Haematopoiesis and vasculogenesis begin in the blood islands. The inner part of these blood islands becomes HSCs, whereas the outer part gives rise to the vascular endothelial progenitors (angioblasts). The endothelial and haematopoietic precursors are thought to originate from the common mesodermal progenitor, the haemangioblast. HSCs differentiate to all cells found in the circulating blood, and the angioblasts develop to form the vascular endothelial system. PRH is expressed in the haemangioblast/haematopoietic stem cell but not in angioblasts or their derivatives.
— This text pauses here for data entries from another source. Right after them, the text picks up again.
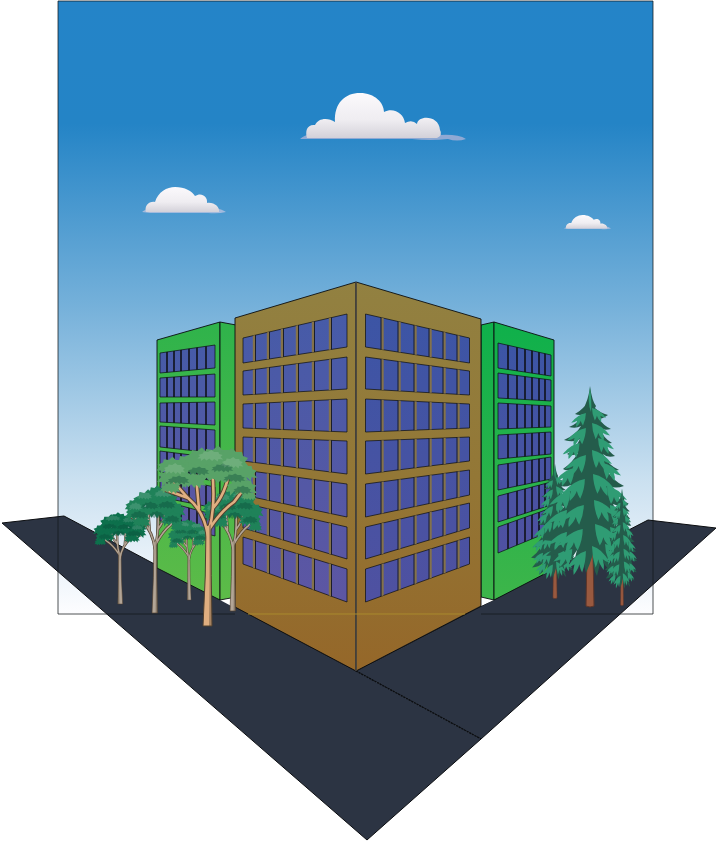
<!DOCTYPE html>
<html lang="en">
<head>
<meta charset="utf-8">
<title>Corner office block</title>
<style>
:root{--road:#2c3443;--ink:#0b0d10;--post:#84724a;--leaf-light:#58a267;--leaf-mid:#1f8259;--leaf-dark:#0d704c;--leaf-shade:#0a4a38;--bark:#b3a596;--bark-warm:#dfae80;--bark-edge:#51402f;--pine-dark:#245c4b;--pine-light:#2f9c74;--pine-trunk:#99593f}
html,body{margin:0;background:#fff;overflow:hidden}
svg{display:block;width:717px;height:841px}
.road{fill:var(--road);stroke:var(--ink)}
.wall{stroke:var(--ink);stroke-width:.9;stroke-linejoin:round}
.glass{stroke:var(--ink);stroke-width:.7}
.post{fill:none;stroke:var(--post);stroke-width:2.4}
.post-edge{fill:none;stroke:var(--ink);stroke-width:.8}
.wing-post{fill:none;stroke:var(--ink);stroke-width:1.5}
.frame{fill:none;stroke:#15181d;stroke-opacity:.75}
.shade{fill:var(--leaf-shade);opacity:.38}
.glow{fill:#fff;opacity:.13}
</style>
</head>
<body>
<svg viewBox="0 0 717 841" role="img" aria-label="Office block on a street corner with trees under a blue sky">
<defs>
<linearGradient id="sky" x2="0" y2="1"><stop stop-color="#2484c8"/><stop offset=".2" stop-color="#2484c6"/><stop offset=".5" stop-color="#76b1da"/><stop offset=".78" stop-color="#cae0f0"/><stop offset="1" stop-color="#fdfdff"/></linearGradient>
<linearGradient id="brown-wall" x2="0" y2="1"><stop stop-color="#928141"/><stop offset=".5" stop-color="#937736"/><stop offset="1" stop-color="#956729"/></linearGradient>
<linearGradient id="green-left-wall" x2="0" y2="1"><stop stop-color="#2fb34b"/><stop offset="1" stop-color="#5dbb48"/></linearGradient>
<linearGradient id="green-right-wall" x2="0" y2="1"><stop stop-color="#0fb04b"/><stop offset="1" stop-color="#3db54a"/></linearGradient>
<linearGradient id="glass-left" x2="0" y2="1"><stop stop-color="#465ba8"/><stop offset="1" stop-color="#5d56a3"/></linearGradient>
<linearGradient id="glass-right" x2="0" y2="1"><stop stop-color="#3c55a5"/><stop offset="1" stop-color="#4f51a1"/></linearGradient>
<linearGradient id="cloud-fill" x2="0" y2="1"><stop stop-color="#fbf9fc"/><stop offset=".6" stop-color="#efedf1"/><stop offset="1" stop-color="#d3d1d9"/></linearGradient>
<filter id="soft" x="-5%" y="-10%" width="110%" height="120%"><feGaussianBlur stdDeviation=".7"/></filter>

<path id="main-rows" d="M243 338L347 314V347L243 363ZM243 371L347 357V389L243 395ZM243 404L347 399V432L243 428ZM243 437L347 441V474L243 461ZM243 470L347 484V517L243 495ZM243 503L347 527V559L243 528ZM243 537L347 569V602L243 564Z"/>
<clipPath id="main-clip"><use href="#main-rows"/></clipPath>
<path id="main-posts" d="M254 300V620M268 300V620M282 300V620M297 300V620M313 300V620M330 300V620"/>
<path id="left-rows" d="M160 353L215 345V368L160 373ZM160 378L215 374V397L160 397ZM160 403L215 402V425L160 422ZM160 426L215 430V453L160 447ZM160 451L215 458V481L160 472ZM160 476L215 487V508L160 497ZM160 500L215 515V536L160 521Z"/>
<clipPath id="left-clip"><use href="#left-rows"/></clipPath>
<path id="right-rows" d="M498 343L551 355V376L498 368ZM498 373L551 380V401L498 398ZM498 403L551 406V427L498 429ZM498 435L551 432V454L498 459ZM498 465L551 457V479L498 490ZM498 496L551 482V505L498 522ZM498 527L551 508V531L498 553Z"/>
<clipPath id="right-clip"><use href="#right-rows"/></clipPath>

<g id="large-cloud">
<path fill="#a9b2d8" opacity=".8" d="M0 46Q4 42 12 41L140 42Q158 41 166 46Q157 49 148 46Q130 48 112 46L14 46Z"/>
<path fill="url(#cloud-fill)" d="M7 45C5 38 7 31 15 32C18 25 28 24 35 29C34 10 45 0 60 0C75 0 84 10 84 19C94 14 104 21 105 30Q112 26 117 31C118 22 139 22 140 37Q143 42 137 45Z"/>
</g>
<g id="small-cloud">
<path fill="#b9c3e2" opacity=".8" d="M0 25Q3 22 10 21H72Q80 22 84 25Q76 27 66 26H8Z"/>
<path fill="url(#cloud-fill)" d="M4 25C2 19 7 14 13 15C16 5 25 0 33 0C43 0 50 4 53 9C59 5 66 9 65 16C72 15 78 20 77 25Z"/>
</g>

<path id="tuft" d="M-18 3L-14 -2L-17 -4L-10 -7L-9 -11L-3 -10L2 -14L6 -10L12 -10L13 -6L18 -4L15 0L19 5L12 4L11 9L6 4L3 8L-1 3L-5 7L-8 3L-13 8L-13 3Z"/>
<path id="boughs" fill="none" stroke-linecap="round" d="M0 -90Q-4 -115 -20 -128L-36 -146M-9 -117L-12 -150M1 -96Q8 -120 4 -158M5 -118Q18 -132 22 -158M2 -98Q14 -116 26 -124L38 -140M-20 -128L-42 -136"/>
<g id="trunk">
<use href="#boughs" stroke="var(--bark-edge)" stroke-width="4.6"/>
<path fill="currentColor" stroke="var(--bark-edge)" d="M-5 0Q-2 -50 -2 -100L3 -102Q3 -50 4 0Z"/>
<use href="#boughs" stroke="currentColor" stroke-width="2.6"/>
<path fill="var(--bark-edge)" opacity=".4" d="M1 0Q2 -60 1 -100L3 -102Q3 -50 4 0Z"/>
</g>
<g id="wide-crown">
<use href="#tuft" transform="translate(-33 -147)"/><use href="#tuft" transform="translate(-18 -158) scale(1.1)"/><use href="#tuft" transform="translate(-37 -158) scale(.8)"/><use href="#tuft" transform="translate(-8 -166) scale(.9)"/><use href="#tuft" transform="translate(8 -165) scale(1.1)"/><use href="#tuft" transform="translate(22 -164)"/><use href="#tuft" transform="translate(6 -151) scale(.9)"/><use href="#tuft" transform="translate(22 -150)"/><use href="#tuft" transform="translate(34 -152) scale(.8)"/><use href="#tuft" transform="translate(33 -137) scale(.85)"/><use href="#tuft" transform="translate(-16 -144) scale(.75)"/><use href="#tuft" transform="translate(41 -129) scale(.4)"/><use href="#tuft" transform="translate(-38 -137) scale(.55)"/>
<g class="shade"><use href="#tuft" transform="translate(-30 -145) scale(.6 .4)"/><use href="#tuft" transform="translate(-10 -154) scale(.6 .4)"/><use href="#tuft" transform="translate(14 -157) scale(.6 .4)"/><use href="#tuft" transform="translate(26 -147) scale(.6 .4)"/><use href="#tuft" transform="translate(34 -135) scale(.5 .4)"/></g>
<g class="glow"><use href="#tuft" transform="translate(-34 -156) scale(.6 .5)"/><use href="#tuft" transform="translate(2 -169) scale(.7 .5)"/><use href="#tuft" transform="translate(24 -162) scale(.6 .5)"/></g>
</g>
<g id="round-crown">
<use href="#tuft" transform="translate(-30 -138) scale(1.1)"/><use href="#tuft" transform="translate(-14 -156) scale(1.3)"/><use href="#tuft" transform="translate(14 -158) scale(1.3)"/><use href="#tuft" transform="translate(30 -143) scale(1.1)"/><use href="#tuft" transform="translate(0 -143) scale(1.2)"/><use href="#tuft" transform="translate(-34 -149) scale(.9)"/><use href="#tuft" transform="translate(28 -130)"/><use href="#tuft" transform="translate(-23 -127) scale(.8)"/><use href="#tuft" transform="translate(37 -120) scale(.6)"/><use href="#tuft" transform="translate(2 -166)"/>
<g class="shade"><use href="#tuft" transform="translate(-27 -137) scale(.8 .5)"/><use href="#tuft" transform="translate(-9 -150) scale(.8 .5)"/><use href="#tuft" transform="translate(19 -151) scale(.8 .5)"/><use href="#tuft" transform="translate(28 -131) scale(.7 .5)"/><use href="#tuft" transform="translate(2 -137) scale(.7 .5)"/></g>
<g class="glow"><use href="#tuft" transform="translate(-18 -164) scale(.7 .5)"/><use href="#tuft" transform="translate(13 -167) scale(.8 .5)"/><use href="#tuft" transform="translate(-33 -149) scale(.6 .5)"/></g>
</g>

<path id="frond" d="M0 0Q11 2 20 14Q15 13 12 11Q14 16 13 20Q8 15 7 11Q6 15 4 18Q0 9 0 0Z"/>
<g id="frond-side">
<use href="#frond" transform="translate(2 -198) scale(.7)"/><use href="#frond" transform="translate(2 -183) scale(.9)"/><use href="#frond" transform="translate(8 -168) scale(.8)"/><use href="#frond" transform="translate(2 -156)"/><use href="#frond" transform="translate(13 -143) scale(.9)"/><use href="#frond" transform="translate(3 -132) scale(1.1)"/><use href="#frond" transform="translate(17 -120) scale(1)"/><use href="#frond" transform="translate(4 -106) scale(1.1)"/><use href="#frond" transform="translate(20 -101) scale(1)"/><use href="#frond" transform="translate(5 -82) scale(1.2)"/><use href="#frond" transform="translate(20 -79) scale(.9)"/><use href="#frond" transform="translate(2 -60) scale(.9 1.2)"/><use href="#frond" transform="translate(15 -62) scale(.9)"/>
</g>
<g id="pine">
<path fill="var(--pine-trunk)" stroke="#5e3529" d="M-4 0L-2 -110H2L4 0Q0 2 -4 0Z"/>
<path fill="var(--pine-dark)" d="M0 -220Q2 -205 6 -200L5 -198Q10 -193 18 -191Q12 -187 9 -187Q14 -180 21 -177Q14 -175 10 -178Q13 -168 22 -163L14 -162Q19 -154 25 -150Q17 -148 13 -152Q18 -141 29 -136Q20 -134 16 -137Q22 -126 34 -120Q25 -117 20 -120Q24 -109 38 -101Q28 -99 23 -102Q28 -90 41 -84Q30 -81 25 -85Q28 -72 40 -62Q28 -62 24 -67Q26 -54 34 -46Q23 -47 18 -55Q18 -42 22 -34Q13 -40 11 -52Q10 -40 7 -30Q2 -40 3 -52Q0 -42 -4 -33Q-7 -43 -5 -54Q-11 -40 -16 -32Q-17 -44 -13 -56Q-21 -42 -31 -38Q-29 -48 -22 -58Q-32 -50 -44 -50Q-36 -58 -27 -68Q-36 -64 -46 -66Q-34 -74 -26 -85Q-34 -82 -42 -84Q-30 -92 -23 -103Q-30 -100 -37 -103Q-26 -110 -19 -121Q-26 -118 -32 -121Q-22 -128 -15 -138Q-21 -134 -27 -137Q-18 -143 -12 -153Q-18 -149 -23 -152Q-15 -156 -10 -167Q-16 -163 -26 -166Q-14 -171 -9 -180Q-14 -177 -21 -179Q-11 -183 -6 -192Q-10 -190 -15 -192Q-5 -198 -4 -203Q-1 -210 0 -220Z"/>
<g fill="var(--pine-light)"><use href="#frond-side"/><use href="#frond-side" transform="translate(-2 5) scale(-1.05 1)"/><path d="M0 -218Q2 -204 1 -194Q-3 -204 0 -218Z"/></g>
</g>
</defs>

<rect id="sky-panel" x="58" y="1" width="595" height="613" fill="url(#sky)"/>
<g id="clouds" filter="url(#soft)">
<use href="#large-cloud" transform="translate(300 93)"/>
<use href="#small-cloud" transform="translate(142 187)"/>
<use href="#small-cloud" transform="translate(564 215) scale(.56 .54)"/>
</g>

<g id="roads">
<polygon class="road" points="648,520 716,528 481,739 356,671"/>
<polygon fill="var(--road)" points="2,523 64,516 356,671 481,739 367,840"/>
<path d="M356 671L64 516L2 523L367 840L481 739" fill="none" stroke="var(--ink)"/>
<path d="M356 671L481 739" stroke="var(--ink)" stroke-width="1.3" stroke-dasharray="2 1"/>
</g>

<g id="left-wing">
<polygon points="220,600 235,592 235,608" fill="#fff"/>
<polygon class="wall" fill="url(#green-left-wall)" points="157,340 220,322 220,600 157,568"/>
<polygon class="wall" fill="url(#green-left-wall)" points="220,322 236,325 236,597 220,600"/>
<use href="#left-rows" class="glass" fill="url(#glass-left)"/>
<path class="wing-post" clip-path="url(#left-clip)" d="M167 340V540M174 340V540M181 340V540M189 340V540M197 340V540M206 340V540"/>
</g>

<g id="right-wing">
<polygon points="481,597 494,600 481,606" fill="#fff"/>
<polygon class="wall" fill="url(#green-right-wall)" points="481,325 494,322 494,600 481,597"/>
<polygon class="wall" fill="url(#green-right-wall)" points="494,322 554,340 554,569 494,600"/>
<use href="#right-rows" class="glass" fill="url(#glass-right)"/>
<path class="wing-post" clip-path="url(#right-clip)" d="M508 335V560M517 335V560M525 335V560M532 335V560M539 335V560M545 335V560"/>
</g>

<path id="sky-frame" class="frame" d="M235 614H58V1H653V614H481"/>

<g id="main-block">
<polygon class="wall" fill="url(#brown-wall)" points="235,318 356,282 356,671 235,607"/>
<polygon class="wall" fill="url(#brown-wall)" points="356,282 481,319 481,606 356,671"/>
<g id="left-face">
<use href="#main-rows" class="glass" fill="url(#glass-left)"/>
<g clip-path="url(#main-clip)"><use href="#main-posts" class="post"/><use href="#main-posts" class="post-edge" x="1.5"/></g>
</g>
<g id="right-face" transform="matrix(-1 0 0 1 712.5 0)">
<use href="#main-rows" class="glass" fill="url(#glass-right)"/>
<g clip-path="url(#main-clip)"><use href="#main-posts" class="post"/><use href="#main-posts" class="post-edge" x="1.5"/></g>
</g>
<path d="M356 282V671" stroke="#4d4a45" stroke-width="1.5"/>
<path d="M248 614H465" stroke="#a98a2d"/>
</g>

<g id="broadleaf-trees" color="var(--bark)">
<g transform="translate(189 600) scale(-.42 .45)"><use href="#trunk"/><use href="#round-crown" fill="var(--leaf-mid)"/></g>
<g transform="translate(120 604) scale(-.53 .51)"><use href="#trunk"/><use href="#round-crown" fill="var(--leaf-dark)"/></g>
<g transform="translate(155 613) scale(.6 .71)"><use href="#trunk"/><use href="#round-crown" fill="var(--leaf-mid)"/></g>
<g transform="translate(233 611) scale(.6 .69)"><use href="#trunk"/><use href="#round-crown" fill="var(--leaf-mid)"/></g>
<g transform="translate(208 626)" color="var(--bark-warm)"><use href="#trunk"/><use href="#wide-crown" fill="var(--leaf-light)"/></g>
</g>

<g id="pines">
<use href="#pine" transform="translate(555 598) scale(.52 .61)"/>
<use href="#pine" transform="translate(590 606)"/>
<use href="#pine" transform="translate(622 605) scale(.37 .53)"/>
</g>
</svg>
</body>
</html>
PRH is expressed in differentiating haematopoietic cells of B-cell lineages and myelomonocytic and erythroid lineages, but not in T-cell lineages. dpc, days post coitum.
Figure 7The expression of PRH during the early development of mouse embryos [from 5–7 dpc (days post coitum)]
At 5 dpc PRH is expressed in the AVE precursors, located at the distal tip of the embryo. The AVE moves towards the anterior–proximal region signalling to the epiblast in the posterior region where the primitive streak is formed at 6.5 dpc. During gastrulation the primitive streak elongates and cells at the tip form the node. The mesoderm and the definitive endoderm are also formed at this stage (7 dpc). The ADE where PRH is expressed moves anteriorly, displacing the AVE towards the extra-embryonic region.
Figure 8Schematic representation of PRH expression in the endoderm after gastrulation
At 7 dpc (days post coitum) PRH is expressed in the ADE (shaded). The ADE develops to give rise to the foregut (9 dpc). This region is fated to form the liver, pancreas, lungs, thyroid and thymus. PRH expression continues primarily in tissues that are derived from the foregut endoderm including liver, lung, thyroid, thymus and pancreas. The expression of PRH in the ADE is required for the normal development of the forebrain, which is derived from the overlying ectoderm. PRH expression in the ADE underlying the presumptive cardiac mesoderm is also required for cardiogenesis in vertebrate embryos.
Figure 9Model of PRH regulating gene expression in response to multiple developmental and cell-growth-related cues
A single octamer of PRH is shown bound to DNA and also to multiple PRH partners allowing PRH to respond to multiple signalling pathways simultaneously or temporally. For clarity, each subunit of PRH is not shown bound to DNA or bound to every interacting partner.